» Try it: The range starts at the line containing "1345V1368.500M716 1375V1389.500M700 1376V1390.500M688" and ends at the last line of the records below. Reproduce those lines exactly.

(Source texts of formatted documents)
******************************

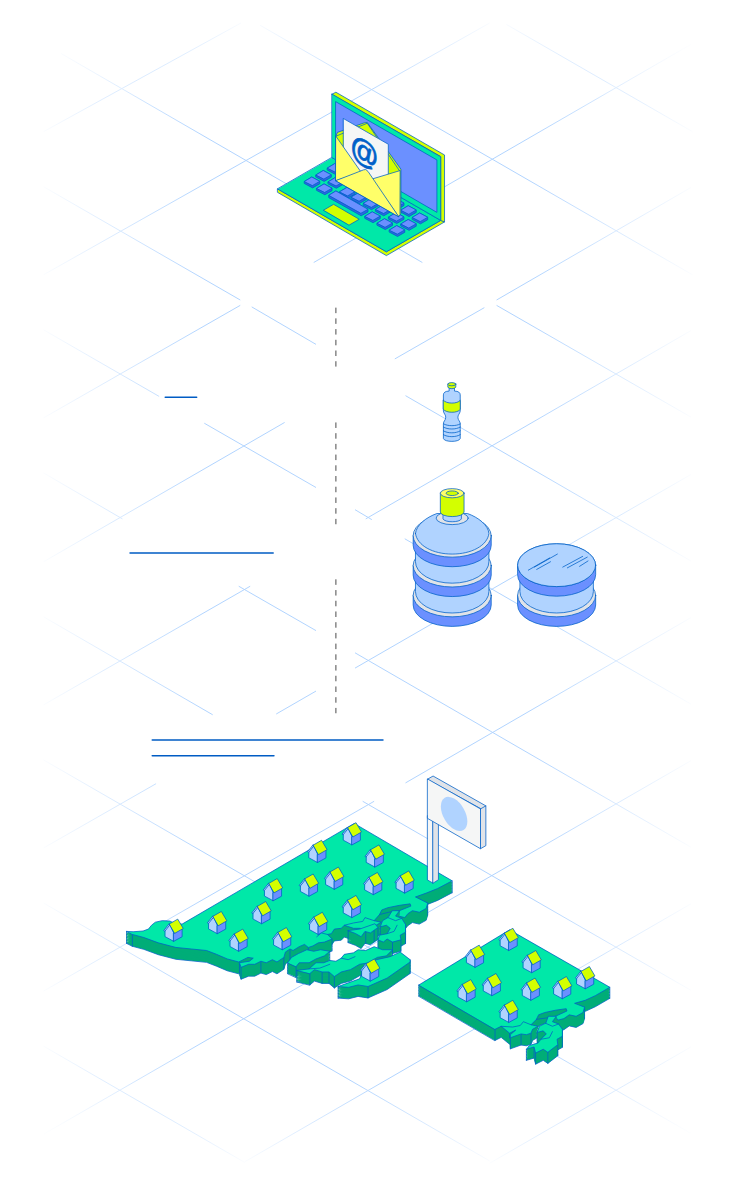
<!DOCTYPE html>
<html lang="en">
<head>
<meta charset="utf-8">
<title>Isometric infographic</title>
<link rel="stylesheet" href="https://fonts.googleapis.com/css2?family=Arimo:wght@700&display=swap">
<style>
:root{--paper:#fff;--ink:#0060c8;--grid:#b0d4ff;--green:#00e8a8;--cliff:#00ad78;--lime:#d3ff00;--yellow:#ffff69;--sky:#b0d3ff;--violet:#6b90ff;--key-side:#2c66e0;--grey:#e0e3e8;--pale:#f5f6f6;--dash:#4a4a4a}
html,body{margin:0;padding:0;background:var(--paper);overflow:hidden}
.poster{display:block;width:733px;height:1200px}
.grid{fill:none;stroke:var(--grid);stroke-width:1.3}
.rule{stroke:#005cc4;stroke-width:2.1;stroke-linecap:round}
.timeline{stroke:var(--dash);stroke-width:1.3;stroke-dasharray:7.2 6.8}
.art{stroke:var(--ink);stroke-width:1;stroke-linejoin:round;stroke-linecap:round;fill:none}
.green{fill:var(--green)}.cliff{fill:var(--cliff)}.lime{fill:var(--lime)}.yellow{fill:var(--yellow)}
.sky{fill:var(--sky)}.violet{fill:var(--violet)}.key-side{fill:var(--key-side)}.grey{fill:var(--grey)}.pale{fill:var(--pale)}
.bare{stroke:none}
.wall{stroke:var(--cliff)}
.at{font:700 42px Arimo,Arial,sans-serif;fill:var(--ink);stroke:var(--ink);stroke-width:.9;text-anchor:middle}
</style>
</head>
<body>
<svg class="poster" viewBox="0 0 958 1568" preserveAspectRatio="none" role="img" aria-label="Isometric infographic with a laptop and email, water bottles, and two maps dotted with houses">
<defs>
<linearGradient id="fade-left"><stop stop-color="#fff"/><stop offset="1" stop-color="#fff" stop-opacity="0"/></linearGradient>
<linearGradient id="fade-right"><stop stop-color="#fff" stop-opacity="0"/><stop offset="1" stop-color="#fff"/></linearGradient>
<linearGradient id="fade-top" x2="0" y2="1"><stop stop-color="#fff"/><stop offset="1" stop-color="#fff" stop-opacity="0"/></linearGradient>
<linearGradient id="fade-bottom" x2="0" y2="1"><stop stop-color="#fff" stop-opacity="0"/><stop offset="1" stop-color="#fff"/></linearGradient>
<g id="key"><path class="key-side" d="M-10 .5L-.5-5.2 10 .4V3.6L.6 9-10 3.4Z"/><path class="violet" d="M-10 .5L-.5-5.2 10 .4 .6 5.8Z"/></g>
<g id="house">
<path class="sky" d="M-11-1L-5-8 0 3V14L-11 8Z"/>
<path class="violet" d="M0 3L11-3V8L0 14Z"/>
<path class="sky" d="M-6-9L-13 0-11.500 .8-5.300-7Z"/>
<path class="lime" d="M-5.500-8.800L5.300-15 12.500-2.800 1.500 3.500Z"/>
</g>
<g id="ring"><path class="violet" d="M-51 0V12.500A51 28 0 0 0 51 12.500V0Z"/><ellipse class="grey" rx="51" ry="28"/></g>
<path id="barrel" class="sky" d="M-48-40V-5A48 28 0 0 0 48-5V-40Z"/>

<path id="state-main" d="M165.500 1217L174 1217.500 187 1216.500 194 1214 198 1209 203 1205 212 1203 222 1203.500 228 1206.500 238 1207.500 463 1076 591 1151 572 1161 557 1167 543 1172 559 1180 557 1187 548 1192 539 1190 533 1194 529 1199 521 1197 522 1190 537 1184 536 1181 522 1183 507 1186 499 1189 496 1195 489 1203 498 1205 490 1210 489 1215 478 1217 470 1218 471 1213 462 1213 450 1209 446 1213 437 1214 433 1220 428 1221 434 1227 424 1231 416 1232 409 1236 403 1238 398 1234 391 1237 383 1242 379 1240 373 1244 371 1251 362 1257 356 1254 348 1258 341 1256 333 1260 325 1260 315 1264 313 1258 326 1256 331 1252 324 1251 312 1257 297 1253 283 1247 270 1242 250 1240 230 1238 207 1232 188 1225 173 1221Z"/>
<path id="isle-bay" d="M376 1258L381 1251 390 1246 401 1241 410 1243 419 1241 431 1243 424 1249 413 1253 404 1258 391 1258 387 1263Z"/>
<path id="isle-north" d="M455 1216L470 1214 490 1207 494 1212 484 1219 477 1217 472 1224 465 1220Z"/>
<path id="isle-mid" d="M388 1268L404 1266 413 1258 423 1258 431 1255 439 1256 446 1252 450 1247 462 1245 468 1241 478 1242 489 1237 500 1241 513 1241 505 1249 493 1251 482 1258 470 1260 458 1267 446 1270 437 1276 430 1270 421 1270 411 1267 405 1272Z"/>
<path id="isle-east" d="M513 1190L522 1190 517 1197 525 1200 530 1208 530 1218 523 1222 524 1228 513 1231 506 1227 501 1231 494 1228 496 1222 506 1220 510 1213 505 1209 497 1211 500 1203 507 1199Z"/>
<path id="isle-south" d="M442 1289L470 1279 476 1266 492 1254 510 1250 523 1244 536 1254V1257L506 1278 481 1289 468 1287 456 1290Z"/>
<path id="state-half" d="M547.500 1287L666 1215 797 1290 778 1301 765 1307 751 1311 764 1316 762 1323 753 1328 744 1326 737 1331 729 1333 726 1328 741 1321 740 1318 726 1320 712 1323 704 1326 701 1332 694 1339 703 1341 696 1345 694 1350 688 1352 681 1351 667 1356V1352L674 1346 666 1350 655 1341 647 1345Z"/>
<path id="isle-half" d="M717 1328L727 1328 722 1335 730 1338 735 1345 735 1354 728 1358 729 1365 716 1375 710 1371 700 1376 698 1368 688 1371 692 1366 703 1363 707 1358 714 1351 710 1347 702 1349 705 1341 713 1337Z"/>
<g id="main-land"><use href="#state-main"/><use href="#isle-north"/></g>
</defs>

<g class="grid">
<path d="M662 32L905 172M340 33L905 359M80 70L552 343M649 399L903 545M57 244L314 392M329 401L413 450M530 517L903 733M57 431L208 518M267 553L413 637M464 666L486 679M529 704L903 920M57 618L160 678M312 766L413 824M464 853L903 1107M57 806L278 934M474 1047L903 1294M57 993L903 1481M57 1180L640 1517M57 1367L320 1519"/>
<path d="M57 172L315 30M57 359L640 30M57 546L314 399M410 343L903 58M57 734L372 552M516 469L633 402M649 392L903 245M57 921L327 766M478 678L903 432M57 1108L204 1024M361 933L413 903M464 873L903 620M57 1295L489 1047M530 1023L903 807M57 1482L903 994M320 1518L903 1181M640 1520L903 1368"/>
</g>
<g>
<rect x="45" width="225" height="1568" fill="url(#fade-left)"/>
<rect x="690" width="225" height="1568" fill="url(#fade-right)"/>
<rect y="22" width="958" height="110" fill="url(#fade-top)"/>
<rect y="1410" width="958" height="115" fill="url(#fade-bottom)"/>
</g>

<g class="timeline"><path d="M439 402V479M439 552V685M439 757V932"/></g>
<g class="rule"><path d="M216 519H257M170 722.500H357M199 967H500.500M199 987.500H358"/></g>

<g class="art" id="laptop">
<path class="lime" d="M363 247L505 329 576 288 581 290 505 334 363 251.500Z"/>
<path class="green" d="M434 206L576 288 505 329 363 247Z"/>
<path class="lime" d="M434 123L439 120.500 581 202.500V290L576 288V205Z"/>
<path class="green" d="M434 123L576 205V288L434 206Z"/>
<path class="violet" d="M439 133L571 209V277.500L439 201Z"/>
<use href="#key" x="438" y="219"/><use href="#key" x="454" y="228"/><use href="#key" x="470" y="237"/><use href="#key" x="486" y="247"/><use href="#key" x="502" y="256"/><use href="#key" x="518" y="265"/><use href="#key" x="534" y="274"/><use href="#key" x="549" y="283.500"/>
<use href="#key" x="423" y="228"/><use href="#key" x="439" y="237"/><use href="#key" x="454" y="250"/><use href="#key" x="469" y="257"/><use href="#key" x="485" y="265"/><use href="#key" x="501" y="273"/><use href="#key" x="518" y="283"/><use href="#key" x="534" y="292"/>
<use href="#key" x="408" y="236.500"/><use href="#key" x="424" y="245.500"/><use href="#key" x="487" y="282"/><use href="#key" x="503" y="291"/><use href="#key" x="519" y="300"/>
<path class="key-side" d="M430 255L439 249.500 481 273.500V277L472 282 430 258.500Z"/><path class="violet" d="M430 255L439 249.500 481 273.500 472 278.500Z"/>
<path class="lime" d="M423 274.500L436 267 469.500 286.500 456.500 294Z"/>
</g>

<g class="art" id="envelope">
<path class="lime" d="M439 178L441 173 476 160.500 480 160 524 221V279L521 283 439 236Z"/>
<path d="M439 178L480 161 522 223"/>
<path class="pale" d="M449 155L507.500 188.500V240L470 238 449 205Z"/>
<text class="at" transform="matrix(.866 .5 0 1 476 212)">@</text>
<path class="yellow" d="M439 178L472 225 439 236Z"/>
<path class="yellow" d="M522.500 223L486 234 521 283 522.500 281Z"/>
<path class="yellow" d="M439 236L475 222Q478 220 481 224L521 283Z"/>
</g>

<g class="art" id="small-bottle">
<path class="sky" d="M587 506V511C582 511 579.500 513 579.500 516V537C580 541 583 542 582.500 546C582 550 579.500 550 579.500 554V573C581 578 600 578 601.500 573V554C601.500 550 599 550 598.500 546C598 542 601 541 601.500 537V516C601.500 513 599 511 594 511V506Z"/>
<path class="lime" d="M579.500 523C583 528 598 528 601.500 523V535C598 540 583 540 579.500 535Z"/>
<path d="M580 554C585 557 596 557 601.500 554M579.500 558C585 561.500 596 561.500 601.500 558M579.500 563C585 566.500 596 566.500 601.500 563M579.500 568C585 571.500 596 571.500 601.500 568"/>
<path class="lime" d="M585.300 502V506C587 508.500 594 508.500 595.700 506V502Z"/><ellipse class="lime" cx="590.500" cy="502" rx="5.200" ry="2.100"/>
</g>

<g class="art" id="water-jug" transform="translate(591 0)">
<use href="#ring" y="778"/><use href="#barrel" y="778"/>
<use href="#ring" y="739"/><use href="#barrel" y="739"/>
<use href="#ring" y="700"/>
<path class="sky" d="M-48 697C-47 686-34 676-20 671H20C34 676 47 686 48 697C46 713 25 724 0 724S-46 713-48 697Z"/>
<ellipse class="grey" cy="677" rx="21" ry="8.500"/>
<path class="sky" d="M-12 668V678C-10 683 10 683 12 678V668Z"/>
<path class="lime" d="M-15.500 644V669A15.500 6 0 0 0 15.500 669V644Z"/><ellipse class="yellow" cy="644.500" rx="15.500" ry="6"/><ellipse class="lime" cy="644.500" rx="8" ry="3"/>
</g>
<g class="art" id="half-jug" transform="translate(727.500 0)">
<use href="#ring" y="778"/><use href="#barrel" y="778"/>
<use href="#ring" y="738.500"/><ellipse class="sky" cy="738.500" rx="51" ry="28"/>
<path d="M-37 745L-9 729M1 724L-29 741M-26 744L-8 734M8 741L34 727M14 742L40 728M30 740L41 733"/>
</g>

<g class="art" id="full-map">
<g class="cliff">
<use href="#main-land" y="15.500"/>
<g class="wall"><use href="#main-land" y="14"/><use href="#main-land" y="12"/><use href="#main-land" y="10"/><use href="#main-land" y="8"/><use href="#main-land" y="6"/><use href="#main-land" y="4"/><use href="#main-land" y="2"/></g>
<path d="M165.500 1217V1232.500M173 1221V1236.500M591 1151V1166.500M559 1180V1195.500M315 1264V1279.500M313 1258V1272M434 1227V1242.500M371 1251V1266M403 1238V1253M341 1256V1271M489 1215V1230M478 1217V1232M379 1240V1254M494 1212V1227M455 1216V1231"/>
</g>
<use class="green" href="#main-land"/>
<path d="M496 1195L508 1192 522 1190M489 1203L477 1199 474 1204 462 1206 450 1209M428 1221L420 1219 414 1224"/>
<g class="cliff"><use href="#isle-east" y="15"/><g class="wall"><use href="#isle-east" y="13"/><use href="#isle-east" y="11"/><use href="#isle-east" y="9"/><use href="#isle-east" y="7"/><use href="#isle-east" y="5"/><use href="#isle-east" y="3"/><use href="#isle-east" y="1"/></g>
<path d="M530 1208V1233M524 1228V1243M513 1231V1246M494 1228V1243M497 1211V1222"/></g>
<use class="green" href="#isle-east"/><path d="M507 1199L517 1203 525 1200M506 1220L515 1217 519 1209"/>
<g class="cliff"><use href="#isle-bay" y="14"/><g class="wall"><use href="#isle-bay" y="12"/><use href="#isle-bay" y="10"/><use href="#isle-bay" y="8"/><use href="#isle-bay" y="6"/><use href="#isle-bay" y="4"/><use href="#isle-bay" y="2"/></g><path d="M376 1258V1272M387 1263V1277M431 1243V1257"/></g>
<use class="green" href="#isle-bay"/>
<g class="cliff"><use href="#isle-mid" y="15"/><g class="wall"><use href="#isle-mid" y="13"/><use href="#isle-mid" y="11"/><use href="#isle-mid" y="9"/><use href="#isle-mid" y="7"/><use href="#isle-mid" y="5"/><use href="#isle-mid" y="3"/><use href="#isle-mid" y="1"/></g>
<path d="M388 1268V1283M405 1272V1287M437 1276V1291M421 1270V1285M430 1270V1285M513 1241V1256"/></g>
<use class="green" href="#isle-mid"/><path d="M404 1266L418 1265 431 1260M446 1252L455 1254 464 1250"/>
<g class="cliff"><use href="#isle-south" y="15"/><g class="wall"><use href="#isle-south" y="13"/><use href="#isle-south" y="11"/><use href="#isle-south" y="9"/><use href="#isle-south" y="7"/><use href="#isle-south" y="5"/><use href="#isle-south" y="3"/><use href="#isle-south" y="1"/></g><path d="M442 1289V1304M481 1289V1304M536 1254V1272"/></g>
<use class="green" href="#isle-south"/>
<use href="#house" x="460" y="1090"/><use href="#house" x="415" y="1113"/><use href="#house" x="490" y="1119"/><use href="#house" x="437" y="1148"/><use href="#house" x="529" y="1153"/><use href="#house" x="488" y="1155"/><use href="#house" x="404" y="1157"/><use href="#house" x="357" y="1163"/><use href="#house" x="460" y="1185"/><use href="#house" x="342" y="1193"/><use href="#house" x="284" y="1206"/><use href="#house" x="416" y="1207"/><use href="#house" x="227" y="1216"/><use href="#house" x="369" y="1227"/><use href="#house" x="312" y="1229"/><use href="#house" x="484" y="1268"/>
</g>

<g class="art" id="sign">
<path class="pale" d="M559 1066L566 1070V1154L559 1150Z"/><path class="grey" d="M566 1070L573 1074V1149.500L566 1154Z"/>
<path class="grey" d="M559 1018L566 1014 635 1053V1105L628 1109V1057Z"/>
<path class="pale" d="M559 1018L628 1057V1109L559 1069.500Z"/><path d="M628 1057L635 1053"/>
<circle class="sky bare" r="20" transform="matrix(.866 .49 0 1 593.500 1063.500)"/>
</g>

<g class="art" id="half-map">
<g class="cliff">
<use href="#state-half" y="14.500"/>
<g class="wall"><use href="#state-half" y="13"/><use href="#state-half" y="11"/><use href="#state-half" y="9"/><use href="#state-half" y="7"/><use href="#state-half" y="5"/><use href="#state-half" y="3"/><use href="#state-half" y="1"/></g>
<path d="M547.500 1287V1301.500M647 1345V1359.500M797 1290V1304.500M764 1316V1330.500M667 1356V1370.500M681 1351V1365.500M694 1350V1364.500M666 1350V1356"/>
</g>
<use class="green" href="#state-half"/>
<path d="M701 1332L715 1330 726 1328M694 1339L684 1335 680 1340 670 1342 655 1341"/>
<g class="cliff"><use href="#isle-half" y="14.500"/><g class="wall"><use href="#isle-half" y="13"/><use href="#isle-half" y="11"/><use href="#isle-half" y="9"/><use href="#isle-half" y="7"/><use href="#isle-half" y="5"/><use href="#isle-half" y="3"/><use href="#isle-half" y="1"/></g>
<path d="M735 1345V1368.500M716 1375V1389.500M700 1376V1390.500M688 1371V1385.500M698 1368V1382.500M729 1365V1379.500M702 1349V1362"/></g>
<use class="green" href="#isle-half"/><path d="M713 1337L722 1341 730 1338M707 1358L718 1356 722 1348"/>
<use href="#house" x="665" y="1228"/><use href="#house" x="621" y="1250"/><use href="#house" x="695" y="1257"/><use href="#house" x="765" y="1278"/><use href="#house" x="643" y="1287"/><use href="#house" x="735" y="1291"/><use href="#house" x="694" y="1293"/><use href="#house" x="610" y="1295"/><use href="#house" x="665" y="1322"/>
</g>
</svg>
</body>
</html>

******************************

» Final answer:
<path d="M735 1345V1368.500M716 1375V1389.500M700 1376V1390.500M688 1371V1385.500M698 1368V1382.500M729 1365V1379.500M702 1349V1362"/></g>
<use class="green" href="#isle-half"/><path d="M713 1337L722 1341 730 1338M707 1358L718 1356 722 1348"/>
<use href="#house" x="665" y="1228"/><use href="#house" x="621" y="1250"/><use href="#house" x="695" y="1257"/><use href="#house" x="765" y="1278"/><use href="#house" x="643" y="1287"/><use href="#house" x="735" y="1291"/><use href="#house" x="694" y="1293"/><use href="#house" x="610" y="1295"/><use href="#house" x="665" y="1322"/>
</g>
</svg>
</body>
</html>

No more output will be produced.